The famous Cape Route 62 is a tourist route connecting the Western and Eastern Cape. Not only is it the world’s longest wine route, a whopping 850km, Route 62 has also been named the world’s best road trip destination by CNN Travel, offering a scenic alternative to the N2 highway. The easily accessible towns along Route 62 all offer ample opportunity for discovery. From visits to wineries and game reserves, tribal art, cultural tours, museums and for the more adventurous, hiking trails and mountain climbing, 4×4 routes, canoeing, horse riding, fishing and caving. Route 62 is an exciting experience, even for the well-travelled. Stop for lunch at one of the diners in the town of Barrydale, nestled at the foot of the majestic Langeberg mountain range. This vintage town has quirkiness written all over it, an oasis with charm. It is here where you can find Diesel & Crème’s famous mouthwatering gourmet milkshakes. After a long day’s travel unwind in one of the region’s invigorating hot-springs, revel in luxury or relax in rustic tranquillity, a journey to the unexpected. As you follow Route 62, the natural beauty of the region’s mountains, fauna, rivers, valleys and plains are evident. The diverse scenery and vegetation changes as you make your way into the Karoo, a semi-desert area.
The iconic town of Oudtshoorn lies in the Klein Karoo (Little Karoo) bordering the picturesque Garden Route region halfway between Cape Town and Port Elizabeth (Gqeberha). Primarily known as the ostrich capital of the world, Oudtshoorn has quickly gained the reputation of being a cultural, heritage and adventure sport hotspot. Encompassed by unique landscapes, the town is centred between the awe-inspiring Swartberg and Outeniqua mountain ranges. The history and development of Oudtshoorn is inextricably connected with the growth of the ostrich feather industry from as early as 1860. Ostriches still form a vital part of the trade today; from tourism to agriculture. Come and meet the large flightless birds, ride an ostrich, buy ostrich curios and even sample the famous ostrich steak.
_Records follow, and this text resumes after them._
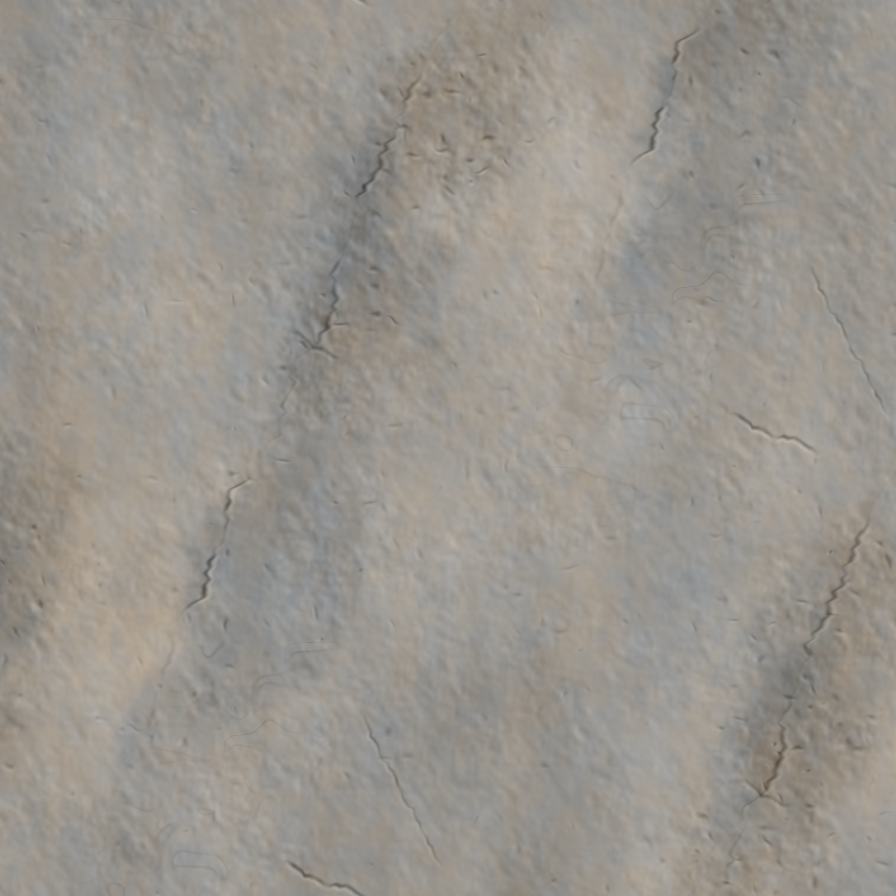
Write a Shadertoy shader that draws this texture.

```glsl
// Weathered grey stone slab with diagonal cracks, soft stains and fine chipped grain
#define BASE vec3(0.607, 0.590, 0.564)
#define WARM_SHIFT vec3(0.024, 0.003, -0.021)
#define STAIN_DEPTH 0.074
#define MOTTLE_DEPTH 0.135
#define GRAIN_DEPTH 0.115
#define SPECKLE_DEPTH 0.085
#define CRACK_DEPTH 0.22
#define CRACK_WIDTH 0.0024
#define CHIP_GRID 42.0
#define CHIP_DEPTH 0.12

float hash(vec2 p) {
    return fract(sin(dot(p, vec2(127.1, 311.7))) * 43758.5453);
}

float noise(vec2 p) {
    vec2 i = floor(p), f = fract(p);
    f = f * f * (3.0 - 2.0 * f);
    return mix(mix(hash(i), hash(i + vec2(1, 0)), f.x),
               mix(hash(i + vec2(0, 1)), hash(i + vec2(1, 1)), f.x), f.y);
}

float fbm(vec2 p) {
    float sum = 0.0, amp = 0.5;
    for (int i = 0; i < 4; i++) {
        sum += amp * noise(p);
        p = mat2(1.6, 1.2, -1.2, 1.6) * p + 7.3;
        amp *= 0.5;
    }
    return sum;
}

float band(float x, float lo, float hi, float soft) {
    return smoothstep(lo - soft, lo + soft, x) * (1.0 - smoothstep(hi - soft, hi + soft, x));
}

// Dark furrow with a lit lip on its positive side
float groove(float v, float w) {
    float lip = v - 2.0 * w;
    return 0.4 * exp(-lip * lip / (w * w)) - exp(-v * v / (w * w));
}

// Broken furrow along a segment from a to b
float scratch(vec2 p, vec2 a, vec2 b, float w, float wave) {
    float len = length(b - a);
    vec2 dir = (b - a) / len, d = p - a;
    float u = dot(d, dir);
    float v = dot(d, vec2(-dir.y, dir.x)) + (noise(vec2(u * 40.0, 5.0)) - 0.5) * wave;
    v += (noise(vec2(u * 170.0, 8.0)) - 0.5) * 0.003;
    return groove(v, w) * band(u, 0.0, len, 0.012) * (0.3 + noise(p * 85.0));
}

// Height of the grain: slanted flakes, level flakes and grit
float grainHeight(vec2 p) {
    vec2 flake = vec2(dot(p, vec2(0.83, -0.55)) * 120.0, dot(p, vec2(0.55, 0.83)) * 55.0);
    return 0.5 * noise(flake) + 0.3 * noise(p * vec2(75.0, 115.0) + 31.0) + 0.3 * noise(p * vec2(190.0, 165.0) + 77.0);
}

// Small ragged chips, one candidate per cell
float chips(vec2 p, float density) {
    vec2 cell = floor(p * CHIP_GRID);
    vec2 bent = p + 0.007 * (vec2(noise(p * 90.0), noise(p * 90.0 + 50.0)) - 0.5);
    float sum = 0.0;
    for (int j = -1; j <= 1; j++)
    for (int i = -1; i <= 1; i++) {
        vec2 id = cell + vec2(i, j);
        float keep = hash(id + 3.7);
        vec2 center = (id + vec2(hash(id), hash(id + 17.0))) / CHIP_GRID;
        float angle = mix(-0.2, 1.5, hash(id + 41.0));
        vec2 d = bent - center, dir = vec2(cos(angle), sin(angle));
        float u = dot(d, dir), v = dot(d, vec2(-dir.y, dir.x));
        float size = mix(0.002, 0.008, hash(id + 59.0));
        float width = mix(0.0017, 0.003, hash(id + 71.0));
        sum += groove(v, width) * exp(-u * u / (size * size)) * smoothstep(keep - 0.25, keep + 0.25, density);
    }
    return sum;
}

void mainImage(out vec4 fragColor, in vec2 fragCoord) {
    vec2 p = fragCoord / iResolution.y;
    p.y = 1.0 - p.y;
    float stain = 0.0, warmth = 0.0, cracks = 0.0, rough = 0.0;
    float edgeNoise = (fbm(p * 13.0) - 0.47) * 0.13 + (noise(p * 60.0) - 0.5) * 0.025;

    // Diagonal crack system, repeated on a half-step staggered lattice
    for (int k = -2; k <= 2; k++) {
        vec2 l = p + 0.5 * vec2(k, -k);
        float t = l.y;
        float wiggle = (noise(vec2(t * 17.0, 23.0)) - 0.5) * 0.026 + (noise(vec2(t * 60.0, 9.0)) - 0.5) * 0.013;
        wiggle += (noise(vec2(t * 150.0, 6.0)) - 0.5) * 0.007;
        float s = fract(l.x - 0.51 + 0.43 * t + 0.5) - 0.5;
        float e = s + edgeNoise;

        // Stains and pale areas on either side
        float brown = band(e, 0.0, 0.10, 0.055) * band(t, 0.02, 0.56, 0.10);
        float cool = band(e, -0.06, 0.015, 0.04) * band(t, 0.14, 0.50, 0.10);
        float pale = band(e, -0.17, -0.01, 0.035) * band(t, 0.52, 0.86, 0.13);
        float slate = band(e, 0.0, 0.17, 0.035) * band(t, 0.54, 0.84, 0.11);
        stain += 0.85 * brown + 0.65 * cool + 0.5 * slate - 0.35 * pale;
        warmth += 0.5 * brown - 0.7 * cool + 0.7 * pale - 0.5 * slate;
        rough += brown + 0.7 * cool + 0.3 * slate;

        // Main broken crack with its soft ragged shadow
        float broken = smoothstep(0.3, 0.7, 0.6 * noise(vec2(t * 30.0, 13.0)) + 0.4 * noise(l * 80.0));
        float strength = 0.6 * band(t, 0.06, 0.48, 0.05) + band(t, 0.54, 0.67, 0.02) + 0.25 * band(t, 0.67, 0.83, 0.04);
        float v = (s + wiggle) * 0.92;
        cracks += groove(v, CRACK_WIDTH * mix(0.7, 1.2, broken)) * strength * mix(0.15, 1.0, broken);
        float shadow = v + 0.012 * (noise(l * 70.0) - 0.3);
        cracks -= 0.32 * strength * exp(-shadow * shadow / 0.00022) * noise(l * 55.0 + 5.0);

        // Side scratches and faint level hairlines
        vec2 w = vec2(fract(l.x), t);
        cracks += 0.45 * scratch(w, vec2(0.405, 0.80), vec2(0.49, 0.96), 0.0018, 0.003);
        cracks += 0.8 * scratch(w, vec2(0.32, 0.965), vec2(0.412, 1.0), 0.0023, 0.008);
        cracks += 0.6 * scratch(w, vec2(0.33, 0.375), vec2(0.378, 0.393), 0.0022, 0.011);
        float contour = abs(noise(w * vec2(14.0, 48.0) + 2.0 * noise(w * 30.0)) - 0.5);
        float hairline = 1.0 - smoothstep(0.0, 0.11, contour);
        cracks -= 0.28 * hairline * band(s, 0.02, 0.17, 0.03) * band(t, 0.68, 1.05, 0.06) * noise(w * 38.0);
    }
    rough = min(rough, 1.0);

    // Broad mottling, upright streaks and lit grain
    float mottle = fbm(p * vec2(8.0, 5.0) + 4.0) - 0.47;
    float blotch = noise(p * vec2(38.0, 26.0) + 12.0) - 0.5;
    float streak = noise(p * vec2(28.0, 5.0) + 60.0) - 0.5;
    float relief = grainHeight(p) - grainHeight(p + vec2(0.004, -0.003));
    float speckle = fbm(p * vec2(85.0, 65.0)) - 0.47;
    float patchy = (0.7 + 0.5 * rough) * (0.5 + noise(p * 22.0 + 8.0));
    float shade = -STAIN_DEPTH * stain + MOTTLE_DEPTH * mottle + 0.022 * streak + 0.018 * blotch;
    shade += patchy * (GRAIN_DEPTH * relief + SPECKLE_DEPTH * speckle);
    shade += CRACK_DEPTH * cracks + CHIP_DEPTH * chips(p, 0.05 + 0.42 * rough);

    // Warm and cool tint, from wide drifts down to small flecks
    warmth += 2.2 * (fbm(p * vec2(14.0, 6.0) + 90.0) - 0.47) + 1.3 * (noise(p * vec2(70.0, 45.0) + 20.0) - 0.5);
    fragColor = vec4(BASE + shade + WARM_SHIFT * warmth, 1.0);
}
```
There is nothing like a Karoo night sky. The clarity of the sky above Oudtshoorn is practically unparalleled, the Milky Way arcs over you like a giant swathe of smoke. Situated not far from Oudtshoorn is the Southern African Large Telescope (SALT), the largest single optical telescope in the southern hemisphere and among the largest in the world. With an average rainfall of less than 150mm a year, Oudtshoorn is the ideal location for outdoor activities such as hiking, cycling, and exploring the wonders of nature in one of the nearby nature reserves. This town of wonders is sure to impress with its plethora of offerings and classic country lifestyle. Enjoy some of the local Karoo cuisines with a crisp chardonnay, craft beer or gin, admire the fauna and flora, or take a plunge in the world’s first crocodile cage dive.
A visit to Oudtshoorn is not complete without seeing the world-famous Cango Caves, Africa’s largest heritage show cave system and a spectacular underground wonder of the Klein Karoo. Some of the biggest stalagmite formations in the world set in Precambrian limestone (a time about 4500 million years ago). The spectacular dripstone caverns with their vast halls and towering formations is one of the world’s great natural wonders, sculptured by nature through the ages.
Cape Aloes (Aloe ferox) are in full bloom in the Western Cape and Karoo region. Apart from its skin-soothing and healing properties, it is also an immune system stimulant. European explorers, traders and settlers ventured around the tip of Africa and into Southern Africa where they encountered the Khoisan – the world’s most ancient people. The Khoisan had been using Aloe ferox as medicine for thousands of years. We know this because Aloe ferox is one of the few plants depicted in Bushmen cave paintings in South Africa, showing humans depicted alongside Aloe ferox, which indicates they made use of it. The first evidence of Aloe ferox being used commercially was in 1761. The story goes that a slave working for a farmer named Johannes Petrus de Wit showed him the age-old art of tapping aloes to derive the medicinal bitters or ‘lump’ from the plant – which is a most effective laxative. This was then supplied to the Dutch East India Company and exported to Europe. The Khoisan’s medicinal plant knowledge was part of their oral tradition. A demonstration of aloe tapping, using the same traditional method the Bushman used, can be seen when visiting the Allcare Aloe centre. The 400 species of aloe that exist in the world are indigenous only to Africa and Madagascar, with a few species in Yemen. Aloe, the world’s greatest plant.